■ Work instruction:
Could you repeat the records below exactly, leaving the pictures out?
•••••
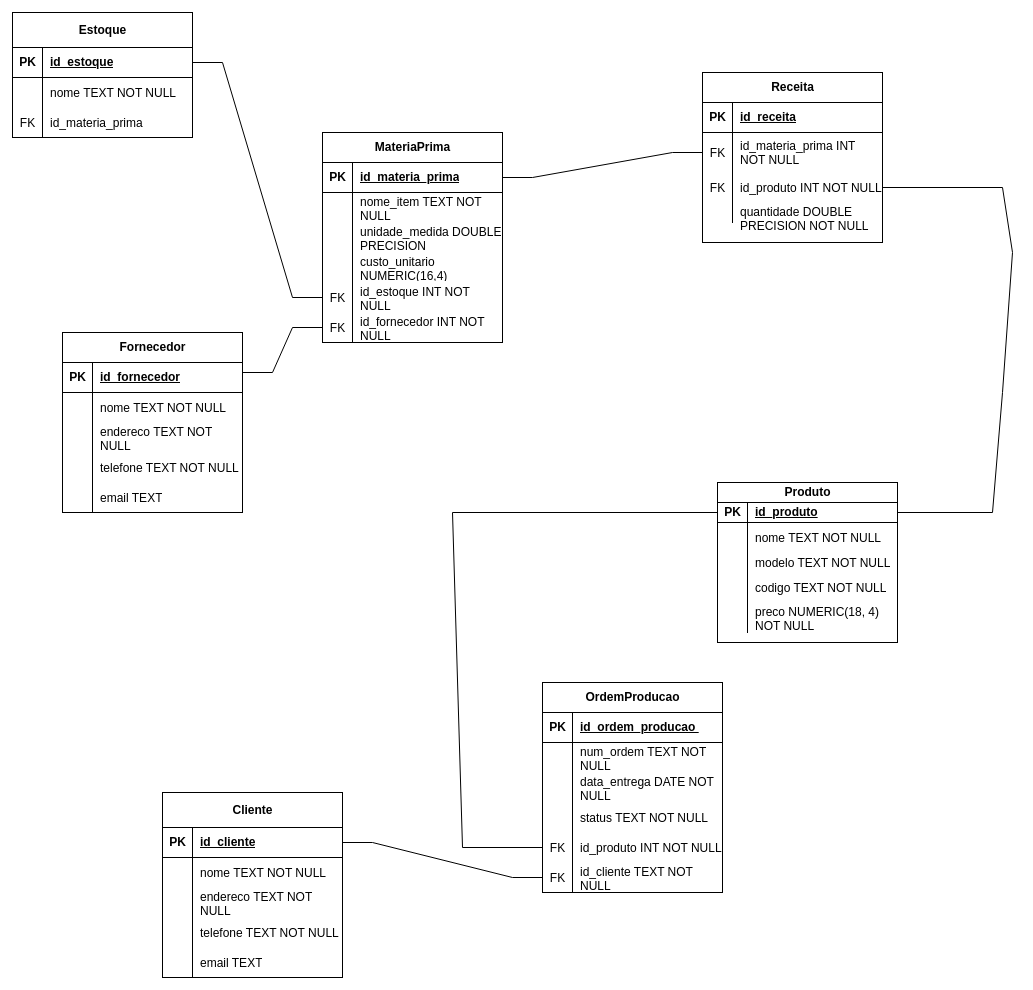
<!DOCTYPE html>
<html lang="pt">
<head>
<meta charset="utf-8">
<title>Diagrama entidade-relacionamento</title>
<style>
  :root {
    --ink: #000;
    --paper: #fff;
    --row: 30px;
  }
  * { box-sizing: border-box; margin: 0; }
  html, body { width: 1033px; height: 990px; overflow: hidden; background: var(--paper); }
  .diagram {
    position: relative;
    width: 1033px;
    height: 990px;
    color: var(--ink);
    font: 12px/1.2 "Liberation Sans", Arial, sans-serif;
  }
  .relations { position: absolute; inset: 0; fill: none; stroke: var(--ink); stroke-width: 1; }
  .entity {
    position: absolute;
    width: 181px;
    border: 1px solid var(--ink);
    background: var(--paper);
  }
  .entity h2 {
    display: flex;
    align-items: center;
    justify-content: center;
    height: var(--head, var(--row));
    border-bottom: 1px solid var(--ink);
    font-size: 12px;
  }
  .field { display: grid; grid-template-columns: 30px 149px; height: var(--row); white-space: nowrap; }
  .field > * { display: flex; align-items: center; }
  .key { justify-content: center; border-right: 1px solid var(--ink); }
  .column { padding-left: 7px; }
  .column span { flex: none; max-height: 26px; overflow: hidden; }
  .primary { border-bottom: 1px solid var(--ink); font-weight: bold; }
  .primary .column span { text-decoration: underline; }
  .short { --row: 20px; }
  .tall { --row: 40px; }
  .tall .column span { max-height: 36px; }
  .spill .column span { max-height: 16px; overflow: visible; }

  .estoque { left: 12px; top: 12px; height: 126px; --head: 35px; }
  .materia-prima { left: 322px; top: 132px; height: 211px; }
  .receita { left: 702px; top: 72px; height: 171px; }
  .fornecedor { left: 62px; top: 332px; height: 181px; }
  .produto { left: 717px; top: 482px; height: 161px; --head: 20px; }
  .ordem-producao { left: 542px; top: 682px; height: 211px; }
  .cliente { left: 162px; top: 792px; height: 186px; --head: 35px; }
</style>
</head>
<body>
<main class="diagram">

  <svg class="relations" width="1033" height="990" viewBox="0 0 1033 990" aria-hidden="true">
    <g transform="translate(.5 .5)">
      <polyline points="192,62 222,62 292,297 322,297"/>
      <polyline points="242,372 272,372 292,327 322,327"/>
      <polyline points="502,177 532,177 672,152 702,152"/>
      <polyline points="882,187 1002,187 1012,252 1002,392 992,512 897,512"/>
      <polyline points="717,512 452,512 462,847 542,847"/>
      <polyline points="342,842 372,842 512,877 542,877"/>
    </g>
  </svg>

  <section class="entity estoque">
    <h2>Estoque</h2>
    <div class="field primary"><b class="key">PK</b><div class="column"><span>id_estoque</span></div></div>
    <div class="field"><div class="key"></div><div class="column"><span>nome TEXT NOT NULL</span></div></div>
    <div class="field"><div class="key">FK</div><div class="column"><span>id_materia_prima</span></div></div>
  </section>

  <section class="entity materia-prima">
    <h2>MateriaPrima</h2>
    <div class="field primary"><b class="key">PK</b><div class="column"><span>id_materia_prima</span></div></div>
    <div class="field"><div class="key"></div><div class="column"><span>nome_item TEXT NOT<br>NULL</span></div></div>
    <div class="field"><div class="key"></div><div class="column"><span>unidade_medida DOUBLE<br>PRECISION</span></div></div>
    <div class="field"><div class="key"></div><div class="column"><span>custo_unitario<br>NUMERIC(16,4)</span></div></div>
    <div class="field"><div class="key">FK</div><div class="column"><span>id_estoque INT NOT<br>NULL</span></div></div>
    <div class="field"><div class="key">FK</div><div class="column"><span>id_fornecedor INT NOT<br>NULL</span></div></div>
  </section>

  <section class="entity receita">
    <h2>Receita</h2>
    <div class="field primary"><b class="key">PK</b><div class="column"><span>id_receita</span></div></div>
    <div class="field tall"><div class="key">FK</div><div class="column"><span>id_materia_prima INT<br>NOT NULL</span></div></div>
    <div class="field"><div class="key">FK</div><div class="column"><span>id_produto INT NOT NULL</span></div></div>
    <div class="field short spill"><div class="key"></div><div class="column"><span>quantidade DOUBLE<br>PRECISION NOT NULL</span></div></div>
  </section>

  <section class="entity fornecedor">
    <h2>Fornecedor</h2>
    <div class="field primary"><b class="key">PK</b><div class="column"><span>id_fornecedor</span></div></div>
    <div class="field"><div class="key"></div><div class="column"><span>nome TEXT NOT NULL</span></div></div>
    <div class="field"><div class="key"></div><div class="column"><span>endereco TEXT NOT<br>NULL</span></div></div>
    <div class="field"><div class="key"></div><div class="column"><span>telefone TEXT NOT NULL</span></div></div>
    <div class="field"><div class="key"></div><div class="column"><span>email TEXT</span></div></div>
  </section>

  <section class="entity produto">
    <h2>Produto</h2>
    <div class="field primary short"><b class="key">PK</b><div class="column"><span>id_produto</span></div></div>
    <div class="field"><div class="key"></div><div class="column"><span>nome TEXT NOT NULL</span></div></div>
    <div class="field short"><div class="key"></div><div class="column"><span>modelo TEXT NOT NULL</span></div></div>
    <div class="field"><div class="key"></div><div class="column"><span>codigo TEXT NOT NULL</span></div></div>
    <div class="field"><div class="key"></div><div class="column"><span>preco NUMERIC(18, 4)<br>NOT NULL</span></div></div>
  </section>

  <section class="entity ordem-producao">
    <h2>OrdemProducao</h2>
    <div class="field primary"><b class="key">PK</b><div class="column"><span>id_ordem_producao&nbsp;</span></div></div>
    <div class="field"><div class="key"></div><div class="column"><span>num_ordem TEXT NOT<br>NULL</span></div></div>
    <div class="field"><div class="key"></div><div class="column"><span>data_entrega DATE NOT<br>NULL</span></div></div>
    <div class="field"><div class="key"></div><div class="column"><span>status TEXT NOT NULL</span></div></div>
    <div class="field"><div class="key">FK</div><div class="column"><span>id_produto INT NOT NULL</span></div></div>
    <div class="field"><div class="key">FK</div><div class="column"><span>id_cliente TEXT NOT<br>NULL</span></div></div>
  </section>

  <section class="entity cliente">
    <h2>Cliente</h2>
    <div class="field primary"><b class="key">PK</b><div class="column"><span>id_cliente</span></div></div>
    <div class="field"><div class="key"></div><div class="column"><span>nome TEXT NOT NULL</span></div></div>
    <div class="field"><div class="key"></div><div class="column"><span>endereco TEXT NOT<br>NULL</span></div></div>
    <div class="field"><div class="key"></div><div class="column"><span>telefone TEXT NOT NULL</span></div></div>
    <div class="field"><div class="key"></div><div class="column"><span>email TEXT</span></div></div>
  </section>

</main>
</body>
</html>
•••••
■ Response:
<!DOCTYPE html>
<html lang="pt">
<head>
<meta charset="utf-8">
<title>Diagrama entidade-relacionamento</title>
<style>
  :root {
    --ink: #000;
    --paper: #fff;
    --row: 30px;
  }
  * { box-sizing: border-box; margin: 0; }
  html, body { width: 1033px; height: 990px; overflow: hidden; background: var(--paper); }
  .diagram {
    position: relative;
    width: 1033px;
    height: 990px;
    color: var(--ink);
    font: 12px/1.2 "Liberation Sans", Arial, sans-serif;
  }
  .relations { position: absolute; inset: 0; fill: none; stroke: var(--ink); stroke-width: 1; }
  .entity {
    position: absolute;
    width: 181px;
    border: 1px solid var(--ink);
    background: var(--paper);
  }
  .entity h2 {
    display: flex;
    align-items: center;
    justify-content: center;
    height: var(--head, var(--row));
    border-bottom: 1px solid var(--ink);
    font-size: 12px;
  }
  .field { display: grid; grid-template-columns: 30px 149px; height: var(--row); white-space: nowrap; }
  .field > * { display: flex; align-items: center; }
  .key { justify-content: center; border-right: 1px solid var(--ink); }
  .column { padding-left: 7px; }
  .column span { flex: none; max-height: 26px; overflow: hidden; }
  .primary { border-bottom: 1px solid var(--ink); font-weight: bold; }
  .primary .column span { text-decoration: underline; }
  .short { --row: 20px; }
  .tall { --row: 40px; }
  .tall .column span { max-height: 36px; }
  .spill .column span { max-height: 16px; overflow: visible; }

  .estoque { left: 12px; top: 12px; height: 126px; --head: 35px; }
  .materia-prima { left: 322px; top: 132px; height: 211px; }
  .receita { left: 702px; top: 72px; height: 171px; }
  .fornecedor { left: 62px; top: 332px; height: 181px; }
  .produto { left: 717px; top: 482px; height: 161px; --head: 20px; }
  .ordem-producao { left: 542px; top: 682px; height: 211px; }
  .cliente { left: 162px; top: 792px; height: 186px; --head: 35px; }
</style>
</head>
<body>
<main class="diagram">

  <svg class="relations" width="1033" height="990" viewBox="0 0 1033 990" aria-hidden="true">
    <g transform="translate(.5 .5)">
      <polyline points="192,62 222,62 292,297 322,297"/>
      <polyline points="242,372 272,372 292,327 322,327"/>
      <polyline points="502,177 532,177 672,152 702,152"/>
      <polyline points="882,187 1002,187 1012,252 1002,392 992,512 897,512"/>
      <polyline points="717,512 452,512 462,847 542,847"/>
      <polyline points="342,842 372,842 512,877 542,877"/>
    </g>
  </svg>

  <section class="entity estoque">
    <h2>Estoque</h2>
    <div class="field primary"><b class="key">PK</b><div class="column"><span>id_estoque</span></div></div>
    <div class="field"><div class="key"></div><div class="column"><span>nome TEXT NOT NULL</span></div></div>
    <div class="field"><div class="key">FK</div><div class="column"><span>id_materia_prima</span></div></div>
  </section>

  <section class="entity materia-prima">
    <h2>MateriaPrima</h2>
    <div class="field primary"><b class="key">PK</b><div class="column"><span>id_materia_prima</span></div></div>
    <div class="field"><div class="key"></div><div class="column"><span>nome_item TEXT NOT<br>NULL</span></div></div>
    <div class="field"><div class="key"></div><div class="column"><span>unidade_medida DOUBLE<br>PRECISION</span></div></div>
    <div class="field"><div class="key"></div><div class="column"><span>custo_unitario<br>NUMERIC(16,4)</span></div></div>
    <div class="field"><div class="key">FK</div><div class="column"><span>id_estoque INT NOT<br>NULL</span></div></div>
    <div class="field"><div class="key">FK</div><div class="column"><span>id_fornecedor INT NOT<br>NULL</span></div></div>
  </section>

  <section class="entity receita">
    <h2>Receita</h2>
    <div class="field primary"><b class="key">PK</b><div class="column"><span>id_receita</span></div></div>
    <div class="field tall"><div class="key">FK</div><div class="column"><span>id_materia_prima INT<br>NOT NULL</span></div></div>
    <div class="field"><div class="key">FK</div><div class="column"><span>id_produto INT NOT NULL</span></div></div>
    <div class="field short spill"><div class="key"></div><div class="column"><span>quantidade DOUBLE<br>PRECISION NOT NULL</span></div></div>
  </section>

  <section class="entity fornecedor">
    <h2>Fornecedor</h2>
    <div class="field primary"><b class="key">PK</b><div class="column"><span>id_fornecedor</span></div></div>
    <div class="field"><div class="key"></div><div class="column"><span>nome TEXT NOT NULL</span></div></div>
    <div class="field"><div class="key"></div><div class="column"><span>endereco TEXT NOT<br>NULL</span></div></div>
    <div class="field"><div class="key"></div><div class="column"><span>telefone TEXT NOT NULL</span></div></div>
    <div class="field"><div class="key"></div><div class="column"><span>email TEXT</span></div></div>
  </section>

  <section class="entity produto">
    <h2>Produto</h2>
    <div class="field primary short"><b class="key">PK</b><div class="column"><span>id_produto</span></div></div>
    <div class="field"><div class="key"></div><div class="column"><span>nome TEXT NOT NULL</span></div></div>
    <div class="field short"><div class="key"></div><div class="column"><span>modelo TEXT NOT NULL</span></div></div>
    <div class="field"><div class="key"></div><div class="column"><span>codigo TEXT NOT NULL</span></div></div>
    <div class="field"><div class="key"></div><div class="column"><span>preco NUMERIC(18, 4)<br>NOT NULL</span></div></div>
  </section>

  <section class="entity ordem-producao">
    <h2>OrdemProducao</h2>
    <div class="field primary"><b class="key">PK</b><div class="column"><span>id_ordem_producao&nbsp;</span></div></div>
    <div class="field"><div class="key"></div><div class="column"><span>num_ordem TEXT NOT<br>NULL</span></div></div>
    <div class="field"><div class="key"></div><div class="column"><span>data_entrega DATE NOT<br>NULL</span></div></div>
    <div class="field"><div class="key"></div><div class="column"><span>status TEXT NOT NULL</span></div></div>
    <div class="field"><div class="key">FK</div><div class="column"><span>id_produto INT NOT NULL</span></div></div>
    <div class="field"><div class="key">FK</div><div class="column"><span>id_cliente TEXT NOT<br>NULL</span></div></div>
  </section>

  <section class="entity cliente">
    <h2>Cliente</h2>
    <div class="field primary"><b class="key">PK</b><div class="column"><span>id_cliente</span></div></div>
    <div class="field"><div class="key"></div><div class="column"><span>nome TEXT NOT NULL</span></div></div>
    <div class="field"><div class="key"></div><div class="column"><span>endereco TEXT NOT<br>NULL</span></div></div>
    <div class="field"><div class="key"></div><div class="column"><span>telefone TEXT NOT NULL</span></div></div>
    <div class="field"><div class="key"></div><div class="column"><span>email TEXT</span></div></div>
  </section>

</main>
</body>
</html>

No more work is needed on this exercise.